), Peery said steering committee members would have to weigh the various trade-offs between the budget and aesthetics. He called the bridge selection process a “reality check,” saying that higher prices are what you get when “you go outside the box.”
Peery warned the steering committee that the ultimate bridge selection would not have the same impact as the stone bridge that carries motorists traveling to Monticello.
For Alternative C1, Option 1 would carry 2 spans over a 460 length feet across an impressive pair of concrete arches at a cost of $10.1 million, bringing the total project up to $38.1 million. That assumes a 25 percent contingency. Option 2 is cheaper, at $8.5 million for a 380 foot long concrete box girder bridge across three spans, with stone trim. The options decrease in price, with Option 5 built as a pair of precast concrete U-girder spans, at a cost of $3.5 million. While considerably But this option would lack many of the distinctive features that would make the project a “gateway” for Charlottesville.
Bridge cost estimates for Alternative G1 range from $3.9 million to $6.4 million. Steering committee members were asked to consider design elements independent of their use in any of the interchange alternatives.
Steering committee member Robert Winstead said that the bridge should be designed with the same character as existing bridges on the Route 250 Bypass. “We’re not designing this thing in a vacuum,” he said.
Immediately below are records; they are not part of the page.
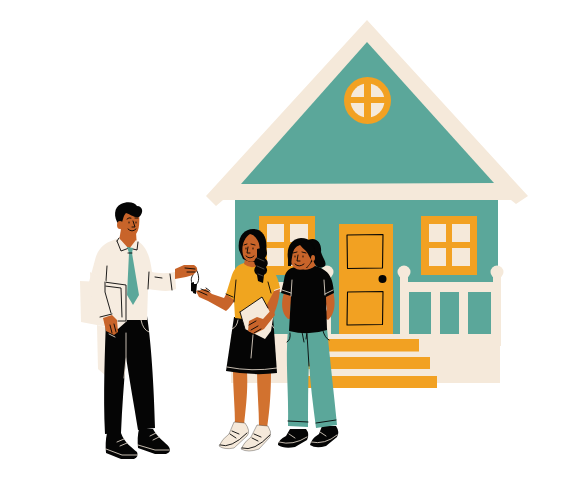
<!DOCTYPE html>
<html lang="en">
<head>
<meta charset="utf-8">
<title>New home key handover</title>
<style>
:root{--teal:#5ba79a;--cream:#f5e9da;--orange:#f2a122;--ink:#050505;--skin:#c8642a;--skin-light:#d2722f;--shirt:#f6ece0;--mustard:#f0a51f;--paper:#fff}
html,body{margin:0;padding:0;background:var(--paper);overflow:hidden}
svg{display:block;width:566px;height:481px}
.teal{fill:var(--teal)}
.cream{fill:var(--cream)}
.orange{fill:var(--orange)}
.ink{fill:var(--ink)}
.skin{fill:var(--skin)}
.skin-light{fill:var(--skin-light)}
.shirt{fill:var(--shirt)}
.mustard{fill:var(--mustard)}
.line{fill:none;stroke:var(--ink);stroke-width:.9;stroke-linecap:round;stroke-linejoin:round}
.outlined{stroke:var(--ink);stroke-width:.9;stroke-linejoin:round}
.seam{fill:none;stroke:var(--cream);stroke-width:.8;stroke-linecap:round}
.panel{fill:none;stroke:var(--ink);stroke-width:1.1;stroke-linejoin:round}
</style>
</head>
<body>
<svg viewBox="0 0 566 481" role="img" aria-label="An agent hands house keys to two women in front of a teal house">
<defs>
  <g id="window">
    <rect class="orange" width="56" height="59"/>
    <g class="cream">
      <rect x="8" y="8" width="17" height="18"/><rect x="31" y="8" width="18" height="18"/>
      <rect x="8" y="32" width="17" height="18"/><rect x="31" y="32" width="18" height="18"/>
    </g>
  </g>
  <g id="post"><circle class="cream" r="6.5"/><rect class="cream" x="-4" y="4" width="8" height="70"/></g>
</defs>

<g id="house">
  <rect class="teal" x="235" y="196" width="263" height="145"/>
  <path class="cream" d="M367 20 528 196 516 204 511 200H223L216 206 206 196Z"/>
  <path class="teal" d="M367 42 494 183 241 184Z"/>
  <g id="attic-window">
    <circle class="orange" cx="367.500" cy="100.500" r="23.500"/>
    <circle class="cream" cx="367.500" cy="100.500" r="17"/>
    <path class="orange" d="M364 82h7v37h-7ZM349 97h37v6h-37Z"/>
  </g>
  <use href="#window" x="259" y="216"/>
  <use href="#window" x="421" y="216"/>
  <g id="door">
    <rect class="orange" x="339" y="224" width="54" height="110"/>
    <path class="panel" d="M347 235 383 234.500 382.500 268 347.500 268.500ZM347.500 292 383 291.500 382.500 324.500 347 325Z"/>
    <circle class="ink" cx="382.500" cy="279" r="4"/>
  </g>
  <g id="porch">
    <rect class="cream" x="231" y="334" width="269" height="49"/>
    <rect class="cream" x="231" y="282" width="99" height="10"/>
    <path class="cream" d="M402 282H500V336H402Z"/>
    <path class="teal" d="M409 292h22v42h-22ZM440 292h19v42h-19ZM468 292h23v42h-23Z"/>
    <use href="#post" x="327" y="272"/>
    <use href="#post" x="404" y="272"/>
    <use href="#post" x="497" y="272"/>
  </g>
  <g id="steps" class="orange">
    <rect x="300" y="339" width="119" height="12.500"/>
    <rect x="300" y="357" width="130" height="12"/>
    <rect x="300" y="376" width="137" height="12"/>
  </g>
</g>

<g id="agent">
  <path class="shirt" d="M97 325 109 328 106 376 98 369Z"/>
  <g id="agent-trousers">
    <path class="ink" d="M106 318 147 316C151 341 154 386 155 428L138 430C134 405 129 377 126 357 124 383 122 407 121 433L105 434C103 394 105 351 106 318Z"/>
    <path class="seam" d="M126 333 126 358 124 378M141 320Q143 330 149 332M109 334 115 337"/>
  </g>
  <g id="agent-shoes">
    <path class="ink" d="M107 433H121C124 442 132 448 137 452Q139 457 134 459H121L106 453Q105 442 107 433ZM139 429H153C157 437 165 442 169 447Q172 452 166 454H155L138 448Q137 437 139 429Z"/>
    <path class="seam" d="M106 449 122 455H137M138 445 155 450H169M117 442 124 439M120 446 127 443M150 436 156 433M153 440 159 437"/>
  </g>
  <path class="skin" d="M121 229 136 232 137 247 128 252 119 241Z"/>
  <path class="shirt" d="M119 238C106 242 98 247 95 260L89 282 93 313 108 320H147L148 289C160 291 170 292 176 289L175 272C166 274 157 273 152 272 150 257 147 246 136 240L129 249Z"/>
  <path class="line" d="M107 266 106 281M149 272 148 289M155 277 162 278M117 241 121 251 129 248 137 250 138 242M119 238 117 241M170 274 172 290"/>
  <path class="teal" d="M127 247 133 248 132 253 139 295 133 305 127 295 129 253Z"/>
  <path class="line" d="M128 253 132 253"/>
  <g id="agent-head">
    <path class="skin" d="M118 215C119 209 133 208 139 213 140 224 139 234 133 236 126 237 120 231 119 224Z"/>
    <path class="ink" d="M119 225C113 217 114 207 121 204 127 201 135 202 137 206 143 206 144 213 139 217 134 218 130 214 126 213 123 216 123 221 121 225Z"/>
    <ellipse class="skin" cx="120" cy="225" rx="3" ry="4"/>
    <path class="line" d="M127 219Q129 217 131 218M135 218 138 218M129 222V223M136 222V223M133 221 135 227 132 227M128 229Q132 233 136 229"/>
  </g>
  <g id="key-hand">
    <path class="skin" d="M175 269 184 265 194 265Q198 267 197 271L193 275 186 277 175 279Z"/>
    <path class="line" d="M185 268 195 269M187 272 195 272"/>
    <path class="line" d="M197 271C200 278 199 284 194 286 190 282 191 277 193 275"/>
    <path class="ink" d="M191 283 194 282 194 292 191 291ZM194 284 197 284 196 294 193 293Z"/>
  </g>
  <g id="folder">
    <path class="shirt" d="M80 281 125 283 127 321 118 329 81 322Z"/>
    <path class="line" d="M104 282 126 285V321L118 321M105 286 121 288 122 317"/>
    <path class="shirt" d="M90 272 106 281 105 291 111 315 102 319 92 307Z"/>
    <path class="line" d="M105 282 105 292 111 313M100 317 112 314"/>
    <path class="skin" d="M103 318 112 315 117 320 118 332 114 335 106 331Z"/>
    <path class="line" d="M110 325 112 333M114 324 116 332"/>
  </g>
</g>

<g id="buyer-with-braid">
  <g id="braid-legs">
    <path class="skin-light" d="M233 371H247C248 391 246 406 244 425L235 426C235 408 233 389 233 371ZM257 371H271C271 391 270 408 267 428H259C259 409 257 389 257 371Z"/>
    <path class="cream outlined" stroke-opacity=".35" d="M234 422 245 423Q251 431 247 436L234 448Q224 450 219 446 222 439 229 434ZM257 425 268 426Q272 432 270 437L259 449Q248 453 241 449 244 442 251 437Z"/>
    <path class="line" d="M220 445Q231 449 247 433M242 448Q254 452 270 435M230 434 236 438M232 431 239 434M252 438 258 441M254 434 261 437"/>
  </g>
  <path class="ink" d="M234 317 273 316 277 373Q253 376 226 371Z"/>
  <path class="seam" d="M227 367Q252 372 277 368M253 335 251 358M238 320Q237 327 232 329M268 320 274 328"/>
  <path class="skin" d="M229 289 236 298Q231 307 226 311L208 301 199 297 196 291 206 289 212 294 224 298Z"/>
  <path class="line" d="M198 291 207 295M201 289 209 292M206 288 210 291"/>
  <path class="mustard" d="M244 263C236 265 233 271 231 278L226 294 234 300 235 318Q254 321 274 317L274 290 280 288C278 276 273 267 261 263Z"/>
  <path class="line" d="M236 280 234 302M268 282 271 293M226 294 233 297"/>
  <path class="skin" d="M246 253H260V263Q253 271 244 264Z"/>
  <g id="braid-head">
    <path class="ink" d="M239 250C237 237 244 229 253 229 264 229 268 240 266 251L262 262H250L243 259Z"/>
    <path class="skin" d="M250 234C244 238 241 246 243 255 245 262 253 264 257 259 261 253 261 243 256 236Z"/>
    <path class="ink" d="M250 232C255 237 260 240 260 251L264 248V238Z"/>
    <path class="ink" d="M257 249 265 247Q269 253 265 258 270 263 266 267 269 272 264 275L263 283 258 281 257 275Q252 271 256 266 252 261 257 257Z"/>
    <path class="line" d="M244 245 247 244M251 244 255 245M246 248V249M253 248V249M248 247 247 253 250 253M246 256Q250 260 254 256"/>
    <path class="seam" stroke-opacity=".35" d="M257 258 264 261M257 266 264 269M258 274 263 276"/>
  </g>
  <g id="documents">
    <path class="skin" d="M274 291 280 289C279 302 275 315 267 325L260 318Z"/>
    <path class="cream" d="M240 312 262 297 273 318 271 331 265 339 245 329Z"/>
    <path class="line" d="M240 312 262 297 268 308M245 329 240 312"/>
    <path class="skin" d="M273 308 275 315 264 329 254 334 248 331 249 321 257 317 263 319Z"/>
    <path class="line" d="M249 325 256 321M251 330 258 326M254 333 261 329"/>
  </g>
</g>

<g id="buyer-with-ponytail">
  <g id="ponytail-shoes">
    <path class="ink" d="M290 429H306Q310 434 307 440L295 447Q284 449 278 445 278 440 286 436ZM322 426H336Q340 432 337 437L326 446Q316 449 310 445 311 439 319 434Z"/>
    <path class="seam" d="M279 442Q293 446 307 437M311 442Q325 445 337 435M289 434 295 438M320 432 326 436"/>
  </g>
  <path class="teal" d="M288 329 327 328C330 361 334 394 337 425L316 428C313 405 310 382 309 361 308 384 308 406 308 427L288 426C289 393 285 361 288 329Z"/>
  <path class="line" d="M307 334 309 366M290 333Q291 340 287 342M323 331Q325 338 329 340M288 421 308 422M316 423 336 420M302 332 304 342M307 332 306 339"/>
  <path class="skin" d="M284 293 292 296 290 310 294 318 288 319C281 313 281 302 284 293ZM324 294 333 291C336 303 335 314 328 320L324 317 327 309Z"/>
  <path class="skin" d="M296 259 314 257 316 268Q307 276 296 268Z"/>
  <path class="ink" d="M296 267C288 268 285 272 284 280L281 293 291 296 289 331Q309 336 327 330L326 297 334 293C333 279 330 270 315 266Q306 273 296 267Z"/>
  <path class="seam" d="M282 290 291 293M325 294 333 290M292 280 291 296M324 280 325 295"/>
  <g id="ponytail-head">
    <path class="ink" d="M308 240C317 236 322 244 321 252 323 259 327 262 325 266 318 271 313 264 313 257Z"/>
    <path class="ink" d="M289 264C285 249 290 239 301 238 312 238 317 247 314 259L307 268Z"/>
    <path class="skin" d="M300 245C294 247 290 253 291 262 293 270 301 272 307 267 313 262 313 253 308 248Z"/>
    <path class="ink" d="M299 243C302 249 307 250 309 256L312 261 315 250 309 241ZM300 243C293 247 292 255 291 266L288 266 288 250Z"/>
    <ellipse class="skin" cx="313" cy="258" rx="2" ry="3"/>
    <path class="line" d="M293 253 297 252M302 252 306 253M295 256V257M303 256V257M298 255 297 261 300 261M295 264Q299 268 304 264"/>
  </g>
</g>
</svg>
</body>
</html>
He also said that the 25 percent contingency fee factored in to the provided estimated was too high.
Fellow steering committee member Lee Middleditch suggested there were too many options, and that a financial figure should be put out for the bridge first before thinking out the logistics.
Peery said that it was unclear how much money was going to be available from the federal government for construction, but suggested that parts of the project be phased. “There are options that we need to sharpen our pencil for sure but also want to work within your palette,” he said.
Committee members also asked RKK to keep bridge maintenance and long-term maintenance costs in mind when refining the bridge design alternatives.
At some point in the review process, the Board of Architectural Review will weigh in on the project. City Planner Mary Jo Scala said the BAR has never reviewed something as large as a bridge before.
At the City Council meeting,
Mayor David Brown
expressed safety concerns about roundabouts. RKK Traffic Engineer Jeff Parker previewed a presentation that might one day be made to City Council to allay fears about the safety of roundabouts. He pointed to a 1999 study from the Institute of Transportation Engineers which showed significant reductions in accidents in 7 out of 8 intersections converted from stop-signs to roundabouts, as well as a 2000 Insurance Institute for Highway Safety study which showed similar results.
Parker said no one is ever going at full speed as they travel through a roundabout, and that pedestrians only have to worry about one lane of traffic at a time.
VDOT even has a demonstration of roundabouts on their site
. Peery promised an education campaign if the roundabout is built.
No official decisions were made at this meeting. RKK will continue refining the design alternatives,
incorporating a general consensus among the staff to continue revising bridge options 2 and 3. RKK staff are also completing environmental evaluations, and plan to hold a National Environmental Policy Act (NEPA) public hearing in the fall.
Mayor Brown also requested to see a video drive-through of each of the renderings. Peery said his team was working on putting this together in advance of the next Steering Committee meeting, and was trying to craft the computer simulation so that it would be an accurate representation of travel through the roundabout.
The next steering committee meeting will be held sometime in late September.